=== Task directions ===
Please reproduce the listing word for word. Pictures stay out.

Dataset records: Begin

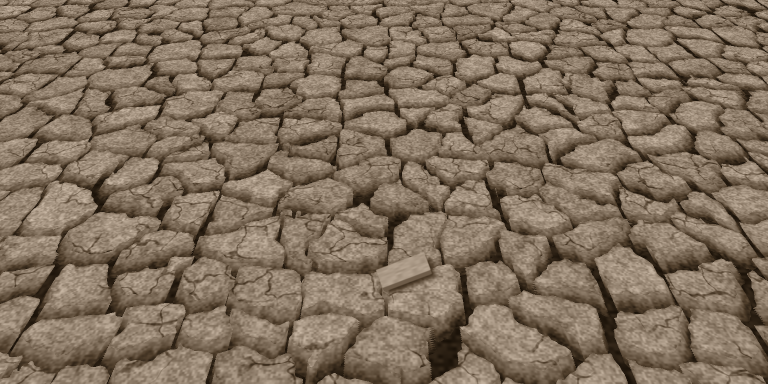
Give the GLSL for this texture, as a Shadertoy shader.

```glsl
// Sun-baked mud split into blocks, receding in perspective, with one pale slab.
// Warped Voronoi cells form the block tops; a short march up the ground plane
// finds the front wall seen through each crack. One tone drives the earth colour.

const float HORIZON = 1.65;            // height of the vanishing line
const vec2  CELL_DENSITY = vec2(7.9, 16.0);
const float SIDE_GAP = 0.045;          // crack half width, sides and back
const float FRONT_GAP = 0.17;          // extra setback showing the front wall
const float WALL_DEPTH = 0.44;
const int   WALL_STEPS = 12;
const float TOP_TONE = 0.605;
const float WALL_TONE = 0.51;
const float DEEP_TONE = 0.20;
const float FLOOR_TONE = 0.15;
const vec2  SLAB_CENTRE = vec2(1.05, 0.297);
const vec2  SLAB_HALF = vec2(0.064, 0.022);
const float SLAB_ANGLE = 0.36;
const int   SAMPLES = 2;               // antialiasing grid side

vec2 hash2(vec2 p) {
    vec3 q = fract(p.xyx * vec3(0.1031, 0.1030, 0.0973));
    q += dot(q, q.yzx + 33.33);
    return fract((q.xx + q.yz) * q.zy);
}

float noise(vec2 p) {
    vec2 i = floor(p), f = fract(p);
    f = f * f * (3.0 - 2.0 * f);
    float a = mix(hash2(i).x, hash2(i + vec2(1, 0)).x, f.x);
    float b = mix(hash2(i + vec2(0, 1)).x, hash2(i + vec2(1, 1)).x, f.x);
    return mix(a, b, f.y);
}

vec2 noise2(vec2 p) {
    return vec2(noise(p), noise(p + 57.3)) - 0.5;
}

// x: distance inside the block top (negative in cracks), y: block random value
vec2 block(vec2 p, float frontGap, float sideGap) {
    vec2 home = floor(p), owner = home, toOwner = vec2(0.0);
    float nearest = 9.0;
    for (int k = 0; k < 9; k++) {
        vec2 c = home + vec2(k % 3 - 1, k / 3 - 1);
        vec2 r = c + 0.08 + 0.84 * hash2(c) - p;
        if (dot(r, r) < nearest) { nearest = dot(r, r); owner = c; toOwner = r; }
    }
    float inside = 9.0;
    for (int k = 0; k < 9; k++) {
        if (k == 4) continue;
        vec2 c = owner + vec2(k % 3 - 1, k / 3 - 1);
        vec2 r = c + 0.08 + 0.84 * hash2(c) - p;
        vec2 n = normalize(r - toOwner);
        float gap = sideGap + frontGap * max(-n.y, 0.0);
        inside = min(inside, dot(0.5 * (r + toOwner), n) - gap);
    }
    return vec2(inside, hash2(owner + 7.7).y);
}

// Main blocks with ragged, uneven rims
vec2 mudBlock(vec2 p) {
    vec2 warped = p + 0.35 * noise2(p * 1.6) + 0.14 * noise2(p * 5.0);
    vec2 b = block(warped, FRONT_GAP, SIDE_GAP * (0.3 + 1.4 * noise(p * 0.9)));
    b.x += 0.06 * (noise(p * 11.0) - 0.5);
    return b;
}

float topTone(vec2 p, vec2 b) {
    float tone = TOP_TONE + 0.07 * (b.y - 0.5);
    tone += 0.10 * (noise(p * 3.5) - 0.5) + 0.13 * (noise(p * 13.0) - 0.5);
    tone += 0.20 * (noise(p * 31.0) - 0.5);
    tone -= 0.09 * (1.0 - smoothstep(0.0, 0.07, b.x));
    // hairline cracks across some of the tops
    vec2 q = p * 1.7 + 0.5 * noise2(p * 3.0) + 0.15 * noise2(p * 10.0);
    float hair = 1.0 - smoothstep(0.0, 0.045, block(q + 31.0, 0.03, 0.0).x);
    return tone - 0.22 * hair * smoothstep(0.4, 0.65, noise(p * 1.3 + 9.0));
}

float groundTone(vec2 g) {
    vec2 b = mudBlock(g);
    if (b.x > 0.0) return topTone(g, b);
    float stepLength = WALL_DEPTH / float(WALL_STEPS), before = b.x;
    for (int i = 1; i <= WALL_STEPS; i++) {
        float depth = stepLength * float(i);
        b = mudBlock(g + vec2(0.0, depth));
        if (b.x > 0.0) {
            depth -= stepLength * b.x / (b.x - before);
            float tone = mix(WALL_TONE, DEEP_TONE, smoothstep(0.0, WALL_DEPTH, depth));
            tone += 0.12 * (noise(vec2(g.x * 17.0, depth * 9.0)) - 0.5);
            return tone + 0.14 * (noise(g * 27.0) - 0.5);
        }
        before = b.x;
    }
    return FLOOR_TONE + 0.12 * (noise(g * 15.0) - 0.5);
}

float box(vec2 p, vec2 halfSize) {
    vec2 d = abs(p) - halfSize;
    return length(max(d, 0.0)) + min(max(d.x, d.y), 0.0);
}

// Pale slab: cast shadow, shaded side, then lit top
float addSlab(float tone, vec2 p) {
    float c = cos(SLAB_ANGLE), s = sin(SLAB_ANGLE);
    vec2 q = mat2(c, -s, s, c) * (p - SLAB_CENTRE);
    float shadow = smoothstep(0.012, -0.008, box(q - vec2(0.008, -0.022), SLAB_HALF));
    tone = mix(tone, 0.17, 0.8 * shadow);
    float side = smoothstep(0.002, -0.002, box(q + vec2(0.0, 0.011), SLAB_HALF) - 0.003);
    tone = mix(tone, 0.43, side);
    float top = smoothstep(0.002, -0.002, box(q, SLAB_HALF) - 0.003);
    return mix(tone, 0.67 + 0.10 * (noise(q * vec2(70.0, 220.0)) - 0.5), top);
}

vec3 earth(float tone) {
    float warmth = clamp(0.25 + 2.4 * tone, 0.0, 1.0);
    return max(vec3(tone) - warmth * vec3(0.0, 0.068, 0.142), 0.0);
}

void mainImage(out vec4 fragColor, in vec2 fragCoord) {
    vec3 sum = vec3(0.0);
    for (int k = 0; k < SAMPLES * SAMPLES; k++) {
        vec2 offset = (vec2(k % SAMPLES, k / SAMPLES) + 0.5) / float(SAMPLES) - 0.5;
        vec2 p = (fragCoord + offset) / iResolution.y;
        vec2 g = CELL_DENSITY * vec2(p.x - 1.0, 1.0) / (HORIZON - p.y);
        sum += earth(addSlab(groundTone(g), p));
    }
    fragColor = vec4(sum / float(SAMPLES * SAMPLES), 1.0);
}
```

Dataset records: End

=== Solution for this task ===
Give the GLSL for this texture, as a Shadertoy shader.

```glsl
// Sun-baked mud split into blocks, receding in perspective, with one pale slab.
// Warped Voronoi cells form the block tops; a short march up the ground plane
// finds the front wall seen through each crack. One tone drives the earth colour.

const float HORIZON = 1.65;            // height of the vanishing line
const vec2  CELL_DENSITY = vec2(7.9, 16.0);
const float SIDE_GAP = 0.045;          // crack half width, sides and back
const float FRONT_GAP = 0.17;          // extra setback showing the front wall
const float WALL_DEPTH = 0.44;
const int   WALL_STEPS = 12;
const float TOP_TONE = 0.605;
const float WALL_TONE = 0.51;
const float DEEP_TONE = 0.20;
const float FLOOR_TONE = 0.15;
const vec2  SLAB_CENTRE = vec2(1.05, 0.297);
const vec2  SLAB_HALF = vec2(0.064, 0.022);
const float SLAB_ANGLE = 0.36;
const int   SAMPLES = 2;               // antialiasing grid side

vec2 hash2(vec2 p) {
    vec3 q = fract(p.xyx * vec3(0.1031, 0.1030, 0.0973));
    q += dot(q, q.yzx + 33.33);
    return fract((q.xx + q.yz) * q.zy);
}

float noise(vec2 p) {
    vec2 i = floor(p), f = fract(p);
    f = f * f * (3.0 - 2.0 * f);
    float a = mix(hash2(i).x, hash2(i + vec2(1, 0)).x, f.x);
    float b = mix(hash2(i + vec2(0, 1)).x, hash2(i + vec2(1, 1)).x, f.x);
    return mix(a, b, f.y);
}

vec2 noise2(vec2 p) {
    return vec2(noise(p), noise(p + 57.3)) - 0.5;
}

// x: distance inside the block top (negative in cracks), y: block random value
vec2 block(vec2 p, float frontGap, float sideGap) {
    vec2 home = floor(p), owner = home, toOwner = vec2(0.0);
    float nearest = 9.0;
    for (int k = 0; k < 9; k++) {
        vec2 c = home + vec2(k % 3 - 1, k / 3 - 1);
        vec2 r = c + 0.08 + 0.84 * hash2(c) - p;
        if (dot(r, r) < nearest) { nearest = dot(r, r); owner = c; toOwner = r; }
    }
    float inside = 9.0;
    for (int k = 0; k < 9; k++) {
        if (k == 4) continue;
        vec2 c = owner + vec2(k % 3 - 1, k / 3 - 1);
        vec2 r = c + 0.08 + 0.84 * hash2(c) - p;
        vec2 n = normalize(r - toOwner);
        float gap = sideGap + frontGap * max(-n.y, 0.0);
        inside = min(inside, dot(0.5 * (r + toOwner), n) - gap);
    }
    return vec2(inside, hash2(owner + 7.7).y);
}

// Main blocks with ragged, uneven rims
vec2 mudBlock(vec2 p) {
    vec2 warped = p + 0.35 * noise2(p * 1.6) + 0.14 * noise2(p * 5.0);
    vec2 b = block(warped, FRONT_GAP, SIDE_GAP * (0.3 + 1.4 * noise(p * 0.9)));
    b.x += 0.06 * (noise(p * 11.0) - 0.5);
    return b;
}

float topTone(vec2 p, vec2 b) {
    float tone = TOP_TONE + 0.07 * (b.y - 0.5);
    tone += 0.10 * (noise(p * 3.5) - 0.5) + 0.13 * (noise(p * 13.0) - 0.5);
    tone += 0.20 * (noise(p * 31.0) - 0.5);
    tone -= 0.09 * (1.0 - smoothstep(0.0, 0.07, b.x));
    // hairline cracks across some of the tops
    vec2 q = p * 1.7 + 0.5 * noise2(p * 3.0) + 0.15 * noise2(p * 10.0);
    float hair = 1.0 - smoothstep(0.0, 0.045, block(q + 31.0, 0.03, 0.0).x);
    return tone - 0.22 * hair * smoothstep(0.4, 0.65, noise(p * 1.3 + 9.0));
}

float groundTone(vec2 g) {
    vec2 b = mudBlock(g);
    if (b.x > 0.0) return topTone(g, b);
    float stepLength = WALL_DEPTH / float(WALL_STEPS), before = b.x;
    for (int i = 1; i <= WALL_STEPS; i++) {
        float depth = stepLength * float(i);
        b = mudBlock(g + vec2(0.0, depth));
        if (b.x > 0.0) {
            depth -= stepLength * b.x / (b.x - before);
            float tone = mix(WALL_TONE, DEEP_TONE, smoothstep(0.0, WALL_DEPTH, depth));
            tone += 0.12 * (noise(vec2(g.x * 17.0, depth * 9.0)) - 0.5);
            return tone + 0.14 * (noise(g * 27.0) - 0.5);
        }
        before = b.x;
    }
    return FLOOR_TONE + 0.12 * (noise(g * 15.0) - 0.5);
}

float box(vec2 p, vec2 halfSize) {
    vec2 d = abs(p) - halfSize;
    return length(max(d, 0.0)) + min(max(d.x, d.y), 0.0);
}

// Pale slab: cast shadow, shaded side, then lit top
float addSlab(float tone, vec2 p) {
    float c = cos(SLAB_ANGLE), s = sin(SLAB_ANGLE);
    vec2 q = mat2(c, -s, s, c) * (p - SLAB_CENTRE);
    float shadow = smoothstep(0.012, -0.008, box(q - vec2(0.008, -0.022), SLAB_HALF));
    tone = mix(tone, 0.17, 0.8 * shadow);
    float side = smoothstep(0.002, -0.002, box(q + vec2(0.0, 0.011), SLAB_HALF) - 0.003);
    tone = mix(tone, 0.43, side);
    float top = smoothstep(0.002, -0.002, box(q, SLAB_HALF) - 0.003);
    return mix(tone, 0.67 + 0.10 * (noise(q * vec2(70.0, 220.0)) - 0.5), top);
}

vec3 earth(float tone) {
    float warmth = clamp(0.25 + 2.4 * tone, 0.0, 1.0);
    return max(vec3(tone) - warmth * vec3(0.0, 0.068, 0.142), 0.0);
}

void mainImage(out vec4 fragColor, in vec2 fragCoord) {
    vec3 sum = vec3(0.0);
    for (int k = 0; k < SAMPLES * SAMPLES; k++) {
        vec2 offset = (vec2(k % SAMPLES, k / SAMPLES) + 0.5) / float(SAMPLES) - 0.5;
        vec2 p = (fragCoord + offset) / iResolution.y;
        vec2 g = CELL_DENSITY * vec2(p.x - 1.0, 1.0) / (HORIZON - p.y);
        sum += earth(addSlab(groundTone(g), p));
    }
    fragColor = vec4(sum / float(SAMPLES * SAMPLES), 1.0);
}
```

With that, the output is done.